Successful transitions rely almost completely on your network of relationships. Your ability to connect with friends and to secure their help in getting you in front of decision-makers is a key factor in completing a successful transition and actually enjoying the process.

Rather than sitting at home and stressing out about how you’re going to find a job, get out there and be with people. You will be surprised at the momentum you gain from their willingness to help.

Fear #4: It’s too risky for me to make a move.

Change is stressful. But for those who have the courage to face the fear, the rewards can be incredible.
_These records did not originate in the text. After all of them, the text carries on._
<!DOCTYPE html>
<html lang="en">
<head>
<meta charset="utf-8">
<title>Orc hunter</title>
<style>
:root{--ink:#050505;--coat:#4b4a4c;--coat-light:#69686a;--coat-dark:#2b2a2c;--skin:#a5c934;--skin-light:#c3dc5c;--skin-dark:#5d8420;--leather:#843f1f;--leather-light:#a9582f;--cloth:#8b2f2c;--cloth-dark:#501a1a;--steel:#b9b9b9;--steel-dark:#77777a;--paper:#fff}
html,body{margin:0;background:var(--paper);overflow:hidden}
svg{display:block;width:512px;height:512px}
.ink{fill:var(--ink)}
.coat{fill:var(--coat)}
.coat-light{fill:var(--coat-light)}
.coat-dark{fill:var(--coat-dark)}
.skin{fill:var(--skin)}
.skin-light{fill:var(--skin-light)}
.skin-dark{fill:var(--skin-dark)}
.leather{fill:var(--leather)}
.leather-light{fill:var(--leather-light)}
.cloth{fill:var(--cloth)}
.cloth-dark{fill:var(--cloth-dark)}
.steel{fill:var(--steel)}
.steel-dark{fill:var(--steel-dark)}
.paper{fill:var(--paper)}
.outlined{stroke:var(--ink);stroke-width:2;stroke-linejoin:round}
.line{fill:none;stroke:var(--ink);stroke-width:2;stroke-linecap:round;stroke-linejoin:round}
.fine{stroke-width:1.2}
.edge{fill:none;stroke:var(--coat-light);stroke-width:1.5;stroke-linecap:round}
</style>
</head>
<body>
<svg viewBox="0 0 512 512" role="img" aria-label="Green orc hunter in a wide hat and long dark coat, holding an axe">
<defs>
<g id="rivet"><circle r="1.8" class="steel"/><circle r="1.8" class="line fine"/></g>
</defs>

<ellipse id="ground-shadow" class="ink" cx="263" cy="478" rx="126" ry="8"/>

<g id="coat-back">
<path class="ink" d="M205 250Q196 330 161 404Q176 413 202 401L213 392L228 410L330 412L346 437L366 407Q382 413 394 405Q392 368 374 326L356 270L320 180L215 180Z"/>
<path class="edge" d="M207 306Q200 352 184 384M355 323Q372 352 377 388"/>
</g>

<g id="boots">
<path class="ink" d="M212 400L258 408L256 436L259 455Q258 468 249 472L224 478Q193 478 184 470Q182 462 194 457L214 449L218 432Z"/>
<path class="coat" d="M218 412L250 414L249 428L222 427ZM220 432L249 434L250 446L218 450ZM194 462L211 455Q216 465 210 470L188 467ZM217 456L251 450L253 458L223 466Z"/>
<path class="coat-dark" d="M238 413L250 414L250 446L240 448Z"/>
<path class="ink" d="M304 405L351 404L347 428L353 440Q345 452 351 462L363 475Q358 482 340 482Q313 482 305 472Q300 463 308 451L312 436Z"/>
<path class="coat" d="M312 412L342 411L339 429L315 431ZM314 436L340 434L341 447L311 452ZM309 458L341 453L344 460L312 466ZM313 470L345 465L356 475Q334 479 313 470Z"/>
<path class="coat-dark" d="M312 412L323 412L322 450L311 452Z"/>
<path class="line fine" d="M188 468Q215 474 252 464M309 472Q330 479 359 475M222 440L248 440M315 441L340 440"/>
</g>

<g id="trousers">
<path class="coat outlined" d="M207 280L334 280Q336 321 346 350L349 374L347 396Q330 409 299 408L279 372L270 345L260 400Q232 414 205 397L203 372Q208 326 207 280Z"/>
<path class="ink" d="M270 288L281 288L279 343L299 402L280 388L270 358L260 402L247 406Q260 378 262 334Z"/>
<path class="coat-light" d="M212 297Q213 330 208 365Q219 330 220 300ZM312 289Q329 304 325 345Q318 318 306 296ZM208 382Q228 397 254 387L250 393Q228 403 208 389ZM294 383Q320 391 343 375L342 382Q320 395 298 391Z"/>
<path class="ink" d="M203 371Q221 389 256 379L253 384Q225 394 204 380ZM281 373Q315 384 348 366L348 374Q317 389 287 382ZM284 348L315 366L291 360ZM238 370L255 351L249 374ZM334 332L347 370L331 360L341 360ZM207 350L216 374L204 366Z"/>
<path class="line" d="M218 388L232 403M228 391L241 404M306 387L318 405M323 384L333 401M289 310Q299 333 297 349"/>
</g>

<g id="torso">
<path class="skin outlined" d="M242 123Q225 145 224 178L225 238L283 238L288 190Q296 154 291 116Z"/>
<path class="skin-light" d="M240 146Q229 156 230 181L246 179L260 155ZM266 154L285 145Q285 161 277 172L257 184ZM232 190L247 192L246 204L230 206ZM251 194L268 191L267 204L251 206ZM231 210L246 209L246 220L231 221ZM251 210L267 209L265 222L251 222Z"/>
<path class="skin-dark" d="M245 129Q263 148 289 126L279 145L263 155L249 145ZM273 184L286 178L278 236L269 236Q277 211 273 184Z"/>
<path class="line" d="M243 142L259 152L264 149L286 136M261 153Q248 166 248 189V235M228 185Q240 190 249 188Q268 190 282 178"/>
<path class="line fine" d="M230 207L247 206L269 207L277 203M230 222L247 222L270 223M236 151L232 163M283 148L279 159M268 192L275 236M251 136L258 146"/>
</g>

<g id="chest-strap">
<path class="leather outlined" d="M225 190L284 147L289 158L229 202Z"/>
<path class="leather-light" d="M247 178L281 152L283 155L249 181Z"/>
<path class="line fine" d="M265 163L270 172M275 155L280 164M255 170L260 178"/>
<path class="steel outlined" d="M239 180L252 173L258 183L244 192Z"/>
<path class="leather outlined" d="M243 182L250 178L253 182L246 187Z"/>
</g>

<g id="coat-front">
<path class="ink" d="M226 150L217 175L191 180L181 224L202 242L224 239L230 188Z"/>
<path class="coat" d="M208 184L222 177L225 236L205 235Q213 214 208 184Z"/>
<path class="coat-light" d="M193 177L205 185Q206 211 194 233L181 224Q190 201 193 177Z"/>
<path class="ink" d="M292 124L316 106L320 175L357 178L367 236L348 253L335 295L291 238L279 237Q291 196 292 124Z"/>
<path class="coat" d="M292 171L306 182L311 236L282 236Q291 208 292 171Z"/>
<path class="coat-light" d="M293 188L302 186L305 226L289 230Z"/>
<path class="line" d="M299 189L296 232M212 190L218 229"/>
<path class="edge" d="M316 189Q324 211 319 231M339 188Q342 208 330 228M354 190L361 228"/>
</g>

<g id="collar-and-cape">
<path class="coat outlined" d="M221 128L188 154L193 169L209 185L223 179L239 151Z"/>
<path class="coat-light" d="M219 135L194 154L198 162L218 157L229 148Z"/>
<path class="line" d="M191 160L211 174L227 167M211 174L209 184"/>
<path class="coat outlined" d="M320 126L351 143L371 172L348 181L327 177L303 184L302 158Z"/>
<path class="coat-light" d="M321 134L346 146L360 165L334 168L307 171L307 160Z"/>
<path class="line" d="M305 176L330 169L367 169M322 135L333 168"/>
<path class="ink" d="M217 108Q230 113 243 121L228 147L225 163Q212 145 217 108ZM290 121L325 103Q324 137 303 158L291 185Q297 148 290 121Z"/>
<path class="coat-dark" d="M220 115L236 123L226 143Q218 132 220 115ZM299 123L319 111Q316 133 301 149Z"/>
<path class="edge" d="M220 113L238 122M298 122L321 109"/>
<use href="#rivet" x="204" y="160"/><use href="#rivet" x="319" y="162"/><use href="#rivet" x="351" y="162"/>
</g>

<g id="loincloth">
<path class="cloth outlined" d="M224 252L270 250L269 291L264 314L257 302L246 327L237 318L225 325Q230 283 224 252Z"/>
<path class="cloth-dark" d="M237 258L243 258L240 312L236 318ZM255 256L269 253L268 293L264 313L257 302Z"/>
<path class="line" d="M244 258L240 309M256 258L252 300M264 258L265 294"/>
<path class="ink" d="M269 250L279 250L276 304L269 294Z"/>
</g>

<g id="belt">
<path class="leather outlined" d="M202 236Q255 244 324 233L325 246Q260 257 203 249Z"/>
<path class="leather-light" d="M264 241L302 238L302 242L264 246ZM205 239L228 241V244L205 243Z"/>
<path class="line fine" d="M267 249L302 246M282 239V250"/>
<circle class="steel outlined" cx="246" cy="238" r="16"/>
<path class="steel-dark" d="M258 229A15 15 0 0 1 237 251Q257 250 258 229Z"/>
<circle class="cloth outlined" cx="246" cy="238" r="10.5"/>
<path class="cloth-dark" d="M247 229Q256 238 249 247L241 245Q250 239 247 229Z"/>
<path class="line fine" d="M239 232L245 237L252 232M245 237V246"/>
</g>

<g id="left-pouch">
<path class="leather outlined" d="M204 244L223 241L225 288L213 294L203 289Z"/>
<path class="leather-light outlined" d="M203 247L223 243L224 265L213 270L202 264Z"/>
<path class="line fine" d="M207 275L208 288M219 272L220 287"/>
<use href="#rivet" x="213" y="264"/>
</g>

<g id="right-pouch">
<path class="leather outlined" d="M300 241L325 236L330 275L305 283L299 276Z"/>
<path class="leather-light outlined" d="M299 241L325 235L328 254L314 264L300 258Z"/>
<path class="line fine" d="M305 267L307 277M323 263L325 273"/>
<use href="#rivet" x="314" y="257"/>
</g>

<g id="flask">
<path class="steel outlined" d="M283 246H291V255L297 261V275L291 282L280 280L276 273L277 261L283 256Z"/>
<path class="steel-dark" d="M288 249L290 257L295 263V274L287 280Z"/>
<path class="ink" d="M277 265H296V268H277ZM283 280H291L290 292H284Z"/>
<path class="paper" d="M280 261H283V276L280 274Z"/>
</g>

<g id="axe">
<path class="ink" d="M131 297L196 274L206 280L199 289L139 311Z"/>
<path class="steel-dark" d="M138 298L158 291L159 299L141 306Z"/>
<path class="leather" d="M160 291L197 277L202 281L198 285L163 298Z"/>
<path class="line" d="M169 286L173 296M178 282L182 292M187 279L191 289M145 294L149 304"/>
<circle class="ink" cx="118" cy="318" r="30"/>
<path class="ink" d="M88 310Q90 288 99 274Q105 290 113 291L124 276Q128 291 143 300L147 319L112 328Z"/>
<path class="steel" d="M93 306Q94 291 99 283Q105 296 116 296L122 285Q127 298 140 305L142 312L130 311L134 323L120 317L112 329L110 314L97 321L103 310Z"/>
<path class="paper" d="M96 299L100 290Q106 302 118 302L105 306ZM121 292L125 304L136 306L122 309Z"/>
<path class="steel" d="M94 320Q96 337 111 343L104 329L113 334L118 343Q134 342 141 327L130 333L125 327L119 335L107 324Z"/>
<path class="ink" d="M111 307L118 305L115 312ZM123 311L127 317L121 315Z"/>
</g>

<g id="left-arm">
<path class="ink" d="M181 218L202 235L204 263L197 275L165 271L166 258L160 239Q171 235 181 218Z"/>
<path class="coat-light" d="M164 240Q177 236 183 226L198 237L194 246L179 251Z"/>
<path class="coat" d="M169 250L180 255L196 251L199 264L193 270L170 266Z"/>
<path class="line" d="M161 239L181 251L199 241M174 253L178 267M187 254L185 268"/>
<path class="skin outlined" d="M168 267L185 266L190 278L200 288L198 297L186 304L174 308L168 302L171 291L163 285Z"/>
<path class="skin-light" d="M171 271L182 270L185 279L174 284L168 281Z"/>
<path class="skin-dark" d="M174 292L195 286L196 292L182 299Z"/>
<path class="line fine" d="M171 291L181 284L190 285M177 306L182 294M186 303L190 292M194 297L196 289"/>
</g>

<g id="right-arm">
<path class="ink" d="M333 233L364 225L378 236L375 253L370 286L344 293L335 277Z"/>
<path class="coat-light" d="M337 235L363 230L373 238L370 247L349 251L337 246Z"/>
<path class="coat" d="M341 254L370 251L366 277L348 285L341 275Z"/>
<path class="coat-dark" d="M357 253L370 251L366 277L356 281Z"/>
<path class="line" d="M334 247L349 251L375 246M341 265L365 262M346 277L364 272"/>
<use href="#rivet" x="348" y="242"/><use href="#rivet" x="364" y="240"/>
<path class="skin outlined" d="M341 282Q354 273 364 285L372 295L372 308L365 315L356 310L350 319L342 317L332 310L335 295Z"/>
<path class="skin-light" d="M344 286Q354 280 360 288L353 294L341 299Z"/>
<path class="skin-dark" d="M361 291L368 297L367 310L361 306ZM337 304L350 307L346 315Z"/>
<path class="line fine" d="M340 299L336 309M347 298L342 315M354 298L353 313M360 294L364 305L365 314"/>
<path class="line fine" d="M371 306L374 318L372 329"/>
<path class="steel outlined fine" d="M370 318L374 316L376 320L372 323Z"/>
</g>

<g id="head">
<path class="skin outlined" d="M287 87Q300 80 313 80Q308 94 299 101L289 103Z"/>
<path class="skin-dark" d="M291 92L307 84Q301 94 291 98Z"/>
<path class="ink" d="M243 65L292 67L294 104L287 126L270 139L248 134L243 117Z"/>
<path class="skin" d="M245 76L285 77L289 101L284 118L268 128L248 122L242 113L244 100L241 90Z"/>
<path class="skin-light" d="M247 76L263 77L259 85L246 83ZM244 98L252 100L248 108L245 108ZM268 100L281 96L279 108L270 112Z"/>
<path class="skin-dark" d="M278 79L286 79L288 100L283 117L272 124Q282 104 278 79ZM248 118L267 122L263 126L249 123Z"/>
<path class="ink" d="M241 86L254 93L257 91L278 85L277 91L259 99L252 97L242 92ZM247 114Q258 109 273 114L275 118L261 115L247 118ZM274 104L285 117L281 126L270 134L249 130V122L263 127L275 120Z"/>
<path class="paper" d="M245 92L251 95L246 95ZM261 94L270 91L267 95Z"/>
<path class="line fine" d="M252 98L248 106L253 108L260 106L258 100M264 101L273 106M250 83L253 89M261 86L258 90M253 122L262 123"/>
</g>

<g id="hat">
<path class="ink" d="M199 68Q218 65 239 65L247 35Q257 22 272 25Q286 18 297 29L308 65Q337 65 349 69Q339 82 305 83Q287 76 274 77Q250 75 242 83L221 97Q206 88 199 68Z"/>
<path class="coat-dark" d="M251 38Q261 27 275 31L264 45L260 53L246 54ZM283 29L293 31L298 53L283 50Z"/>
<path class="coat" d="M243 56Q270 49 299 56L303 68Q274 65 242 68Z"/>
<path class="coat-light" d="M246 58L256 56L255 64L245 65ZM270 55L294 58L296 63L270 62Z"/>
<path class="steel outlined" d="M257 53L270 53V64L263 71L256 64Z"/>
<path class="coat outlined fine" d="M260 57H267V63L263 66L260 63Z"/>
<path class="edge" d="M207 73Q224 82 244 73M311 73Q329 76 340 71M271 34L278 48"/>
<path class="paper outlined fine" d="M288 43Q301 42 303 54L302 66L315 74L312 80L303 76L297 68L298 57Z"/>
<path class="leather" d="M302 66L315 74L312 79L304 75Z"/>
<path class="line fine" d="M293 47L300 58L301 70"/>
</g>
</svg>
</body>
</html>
Think of change as a shiny coin. (Pun intended.) On one side, there’s a skull and crossbones. This side represents risk. If you are risk-averse, you focus almost entirely on this side of the coin. However, don’t forget about the other side of the change coin. There’s a star on the other side that represents reward. This side reminds us that there’s a different way to view the concept of change. There may be risks. But, there are also rewards.

Change can be scary. But, staying in the same place can be even scarier. This is where the coin analogy breaks down. If you work hard, remain in the driver’s seat, maintain a growth mindset, and leverage your network, you have a much higher than 50/50 chance of a rewarding job or career transition.

Do you need a guide?

If you’re exploring your career options, in the midst of a transition, or considering making a change, you would benefit from the wisdom and experience of a guide. Don’t give in to stress and fear. Contact us to learn how we can help.

Kevin Carr is a Career Coach at Rozzi and Associates, a leadership and organizational development company helping good leaders become great! Our programs start with the premise that great leadership skills are a product of time, practice and focused development. Our leadership development, emotional intelligence insight and career management programs can be customized to meet your desired outcomes and needs.

Susan Rozzi